- _Task to carry out_:
Pictures stay out. Extract the lines below from the first one through the line with "box-sizing:border-box; margin:0; padding:0;", both included.

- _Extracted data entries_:
+ + +
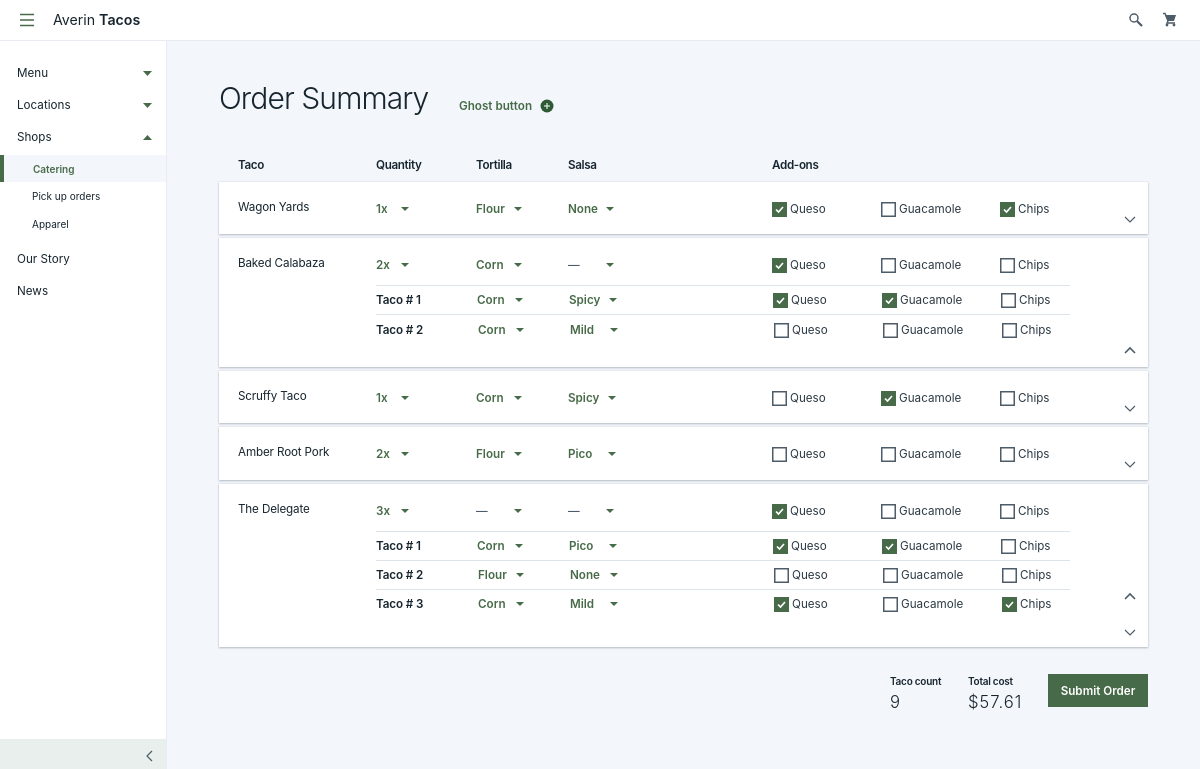
<!DOCTYPE html>
<html lang="en">
<head>
<meta charset="utf-8">
<title>Order Summary</title>
<style>
:root { --green:#476b48; --ink:#17252e; --slate:#4d5c68; --page:#f3f6fb; --line:#dde3ea; --tint:#e9efec; }
*, *::before, *::after { box-sizing:border-box; margin:0; padding:0; }
body { width:1200px; height:769px; overflow:hidden; background:var(--page); color:var(--ink); font:400 11.67px/16px Inter, sans-serif; }
a { color:inherit; text-decoration:none; }
ul { list-style:none; }
svg { display:block; flex:none; }
.symbols { position:absolute; width:0; height:0; }
.app { display:grid; grid-template:41px 728px / 167px 1033px; }
.topbar { grid-column:1 / 3; display:flex; align-items:center; padding:0 23px 1px 20px; background:#fff; border-bottom:1px solid #e8ecf2; }
.brand { margin-left:19px; font-size:14.2px; line-height:20px; white-space:nowrap; }
.brand b { font-weight:600; }
.tools { display:flex; gap:19px; margin-left:auto; color:var(--slate); }
.sidebar { display:flex; flex-direction:column; background:#fff; border-right:1px solid #e8ecf2; padding-top:16px; }
.sidebar a { display:flex; align-items:center; justify-content:space-between; height:32px; padding:0 14px 0 17px; }
.sidebar svg { color:var(--green); }
.sub-menu { padding:2px 0 5px; font-size:10px; }
.sub-menu a { height:28px; padding-left:32px; }
.sub-menu .active { height:27px; padding-left:29px; background:var(--page); border-left:4px solid var(--green); color:var(--green); font-weight:600; }
.collapse { display:flex; align-items:center; justify-content:flex-end; height:30px; margin-top:auto; padding:3px 13px 0 0; background:var(--tint); }
main { padding:36px 52px 0; }
.heading { display:flex; align-items:center; height:44px; }
h1 { width:240px; margin-top:-2px; font-size:30px; font-weight:300; line-height:40px; letter-spacing:-.9px; white-space:nowrap; }
.ghost { display:flex; align-items:center; gap:8px; margin-top:13px; color:var(--green); font-weight:600; white-space:nowrap; }
.columns { display:grid; grid-template-columns:138px 100px 92px 204px 109px 119px 1fr; align-items:center; }
.titles { height:34px; margin:27px 0 0; padding-left:19px; font-weight:600; letter-spacing:-.35px; }
.orders { display:flex; flex-direction:column; gap:4px; }
.card { position:relative; height:52px; padding:7px 0 0 19px; background:#fff; box-shadow:0 0 1px #b9c1c8, 0 1px 2px #b4bcc3; }
.card.two { height:129px; }
.card.three { height:163px; }
.card.tall { height:53px; }
.card > .columns { height:40px; }
.name { margin-top:-4px; letter-spacing:-.15px; }
.parts { width:694px; margin-left:138px; }
.parts li { --shift:2px; display:grid; grid-template-columns:calc(100px + var(--shift)) 92px 204px 109px 119px 1fr; align-items:center; height:29px; border-top:1px solid var(--line); }
.parts li:first-child { --shift:1px; }
.parts b { font-weight:600; margin-top:-1px; letter-spacing:-.1px; }
.two .parts li:last-child { height:31px; }
.pick { display:flex; align-items:center; color:var(--green); font-weight:600; }
.pick::after { content:""; flex:none; border:solid transparent; border-width:4px 4.5px 0; border-top-color:var(--green); }
.pick span { width:37.5px; white-space:nowrap; }
.pick.count span { width:25px; }
.pick.wide span { width:39.5px; }
.pick.empty span { font-weight:500; color:var(--slate); }
.box { position:relative; display:flex; align-items:center; gap:3px; color:#2c3a44; white-space:nowrap; }
.box::before { content:""; flex:none; width:15px; height:15px; margin-top:1px; box-shadow:inset 0 0 0 1.5px var(--slate); }
.box.on::before { background:var(--green); box-shadow:none; }
.box svg { position:absolute; left:0; top:1px; }
.chevron { position:absolute; left:905px; top:calc(var(--y) - 4px); color:var(--slate); stroke-width:1.2; }
.chevron.bold { stroke-width:1.6; }
.totals { display:flex; justify-content:flex-end; margin-top:27px; }
.totals dl { display:flex; }
.totals dl div { width:78px; }
.totals dl div + div { width:80px; }
.totals dt { font-size:10px; font-weight:600; line-height:15px; white-space:nowrap; letter-spacing:-.25px; }
.totals dd { font-size:16.7px; font-weight:300; line-height:26px; letter-spacing:1px; }
.submit { display:flex; align-items:center; justify-content:center; width:100px; height:33px; background:var(--green); color:#fff; font-weight:600; white-space:nowrap; }
</style>
</head>
<body>
<svg class="symbols" aria-hidden="true">
  <defs>
    <symbol id="tick" viewBox="0 0 15 15"><path d="M4 7.5 L6.5 10 L11 5" fill="none" stroke="#fff" stroke-width="1.7"/></symbol>
    <symbol id="down" viewBox="0 0 12 8"><path d="M1 1 L6 6 L11 1" fill="none" stroke="currentColor"/></symbol>
    <symbol id="up" viewBox="0 0 12 8"><path d="M1 7 L6 2 L11 7" fill="none" stroke="currentColor"/></symbol>
    <symbol id="caret-down" viewBox="0 0 9 5"><polygon points="0,0 9,0 4.5,5"/></symbol>
    <symbol id="caret-up" viewBox="0 0 9 5"><polygon points="0,5 9,5 4.5,0"/></symbol>
  </defs>
</svg>
<div class="app">
  <header class="topbar">
    <svg width="14" height="14" viewBox="0 0 14 14" role="img" aria-label="Toggle menu"><path d="M0 1.5H14M0 7H14M0 12.5H14" stroke="#476b48" stroke-width="1.5"/></svg>
    <a class="brand" href="#">Averin <b>Tacos</b></a>
    <div class="tools">
      <svg width="15" height="15" viewBox="0 0 15 15" role="img" aria-label="Search"><circle cx="6" cy="6" r="4" fill="none" stroke="currentColor" stroke-width="1.5"/><path d="M9 9 L14 14" stroke="currentColor" stroke-width="2.2"/></svg>
      <svg width="15" height="15" viewBox="0 0 15 15" role="img" aria-label="Cart"><path d="M1 1.5H3L6 9 L5 11H13" fill="none" stroke="currentColor" stroke-width="1.4"/><polygon points="3,3 14,3 12,9 6,9" fill="currentColor"/><circle cx="5" cy="13" r="1.4" fill="currentColor"/><circle cx="12" cy="13" r="1.4" fill="currentColor"/></svg>
    </div>
  </header>

  <nav class="sidebar">
    <a href="#">Menu <svg width="9" height="5" fill="currentColor"><use href="#caret-down"/></svg></a>
    <a href="#">Locations <svg width="9" height="5" fill="currentColor"><use href="#caret-down"/></svg></a>
    <a href="#">Shops <svg width="9" height="5" fill="currentColor"><use href="#caret-up"/></svg></a>
    <ul class="sub-menu">
      <li><a class="active" href="#">Catering</a></li>
      <li><a href="#">Pick up orders</a></li>
      <li><a href="#">Apparel</a></li>
    </ul>
    <a href="#">Our Story</a>
    <a href="#">News</a>
    <div class="collapse"><svg width="7" height="12" viewBox="0 0 7 12" role="img" aria-label="Collapse"><path d="M6 1 L1 6 L6 11" fill="none" stroke="#4d5c68" stroke-width="1.2"/></svg></div>
  </nav>

  <main>
    <div class="heading">
      <h1>Order Summary</h1>
      <a class="ghost" href="#">Ghost button<svg width="14" height="14" viewBox="0 0 14 14" aria-hidden="true"><circle cx="7" cy="7" r="6.5" fill="#2f5a36"/><path d="M7 4V10M4 7H10" stroke="#fff"/></svg></a>
    </div>
    <div class="columns titles"><span>Taco</span><span>Quantity</span><span>Tortilla</span><span>Salsa</span><span>Add-ons</span></div>

    <div class="orders">
      <section class="card">
        <div class="columns">
          <span class="name">Wagon Yards</span>
          <span class="pick count"><span>1x</span></span><span class="pick"><span>Flour</span></span><span class="pick"><span>None</span></span>
          <span class="box on">Queso<svg width="15" height="15"><use href="#tick"/></svg></span><span class="box">Guacamole</span><span class="box on">Chips<svg width="15" height="15"><use href="#tick"/></svg></span>
        </div>
        <svg class="chevron" style="--y:38px" width="12" height="8"><use href="#down"/></svg>
      </section>

      <section class="card two">
        <div class="columns">
          <span class="name">Baked Calabaza</span>
          <span class="pick count"><span>2x</span></span><span class="pick"><span>Corn</span></span><span class="pick empty"><span>—</span></span>
          <span class="box on">Queso<svg width="15" height="15"><use href="#tick"/></svg></span><span class="box">Guacamole</span><span class="box">Chips</span>
        </div>
        <ul class="parts">
          <li><b>Taco # 1</b><span class="pick"><span>Corn</span></span><span class="pick wide"><span>Spicy</span></span>
            <span class="box on">Queso<svg width="15" height="15"><use href="#tick"/></svg></span><span class="box on">Guacamole<svg width="15" height="15"><use href="#tick"/></svg></span><span class="box">Chips</span></li>
          <li><b>Taco # 2</b><span class="pick"><span>Corn</span></span><span class="pick wide"><span>Mild</span></span>
            <span class="box">Queso</span><span class="box">Guacamole</span><span class="box">Chips</span></li>
        </ul>
        <svg class="chevron bold" style="--y:112px" width="12" height="8"><use href="#up"/></svg>
      </section>

      <section class="card">
        <div class="columns">
          <span class="name">Scruffy Taco</span>
          <span class="pick count"><span>1x</span></span><span class="pick"><span>Corn</span></span><span class="pick wide"><span>Spicy</span></span>
          <span class="box">Queso</span><span class="box on">Guacamole<svg width="15" height="15"><use href="#tick"/></svg></span><span class="box">Chips</span>
        </div>
        <svg class="chevron" style="--y:38px" width="12" height="8"><use href="#down"/></svg>
      </section>

      <section class="card tall">
        <div class="columns">
          <span class="name">Amber Root Pork</span>
          <span class="pick count"><span>2x</span></span><span class="pick"><span>Flour</span></span><span class="pick wide"><span>Pico</span></span>
          <span class="box">Queso</span><span class="box">Guacamole</span><span class="box">Chips</span>
        </div>
        <svg class="chevron" style="--y:38px" width="12" height="8"><use href="#down"/></svg>
      </section>

      <section class="card three">
        <div class="columns">
          <span class="name">The Delegate</span>
          <span class="pick count"><span>3x</span></span><span class="pick empty"><span>—</span></span><span class="pick empty"><span>—</span></span>
          <span class="box on">Queso<svg width="15" height="15"><use href="#tick"/></svg></span><span class="box">Guacamole</span><span class="box">Chips</span>
        </div>
        <ul class="parts">
          <li><b>Taco # 1</b><span class="pick"><span>Corn</span></span><span class="pick wide"><span>Pico</span></span>
            <span class="box on">Queso<svg width="15" height="15"><use href="#tick"/></svg></span><span class="box on">Guacamole<svg width="15" height="15"><use href="#tick"/></svg></span><span class="box">Chips</span></li>
          <li><b>Taco # 2</b><span class="pick"><span>Flour</span></span><span class="pick wide"><span>None</span></span>
            <span class="box">Queso</span><span class="box">Guacamole</span><span class="box">Chips</span></li>
          <li><b>Taco # 3</b><span class="pick"><span>Corn</span></span><span class="pick wide"><span>Mild</span></span>
            <span class="box on">Queso<svg width="15" height="15"><use href="#tick"/></svg></span><span class="box">Guacamole</span><span class="box on">Chips<svg width="15" height="15"><use href="#tick"/></svg></span></li>
        </ul>
        <svg class="chevron bold" style="--y:112px" width="12" height="8"><use href="#up"/></svg>
        <svg class="chevron" style="--y:149px" width="12" height="8"><use href="#down"/></svg>
      </section>
    </div>

    <div class="totals">
      <dl>
        <div><dt>Taco count</dt><dd>9</dd></div>
        <div><dt>Total cost</dt><dd>$57.61</dd></div>
      </dl>
      <a class="submit" href="#">Submit Order</a>
    </div>
  </main>
</div>
</body>
</html>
+ + +
- _Solution_:
<!DOCTYPE html>
<html lang="en">
<head>
<meta charset="utf-8">
<title>Order Summary</title>
<style>
:root { --green:#476b48; --ink:#17252e; --slate:#4d5c68; --page:#f3f6fb; --line:#dde3ea; --tint:#e9efec; }
*, *::before, *::after { box-sizing:border-box; margin:0; padding:0; }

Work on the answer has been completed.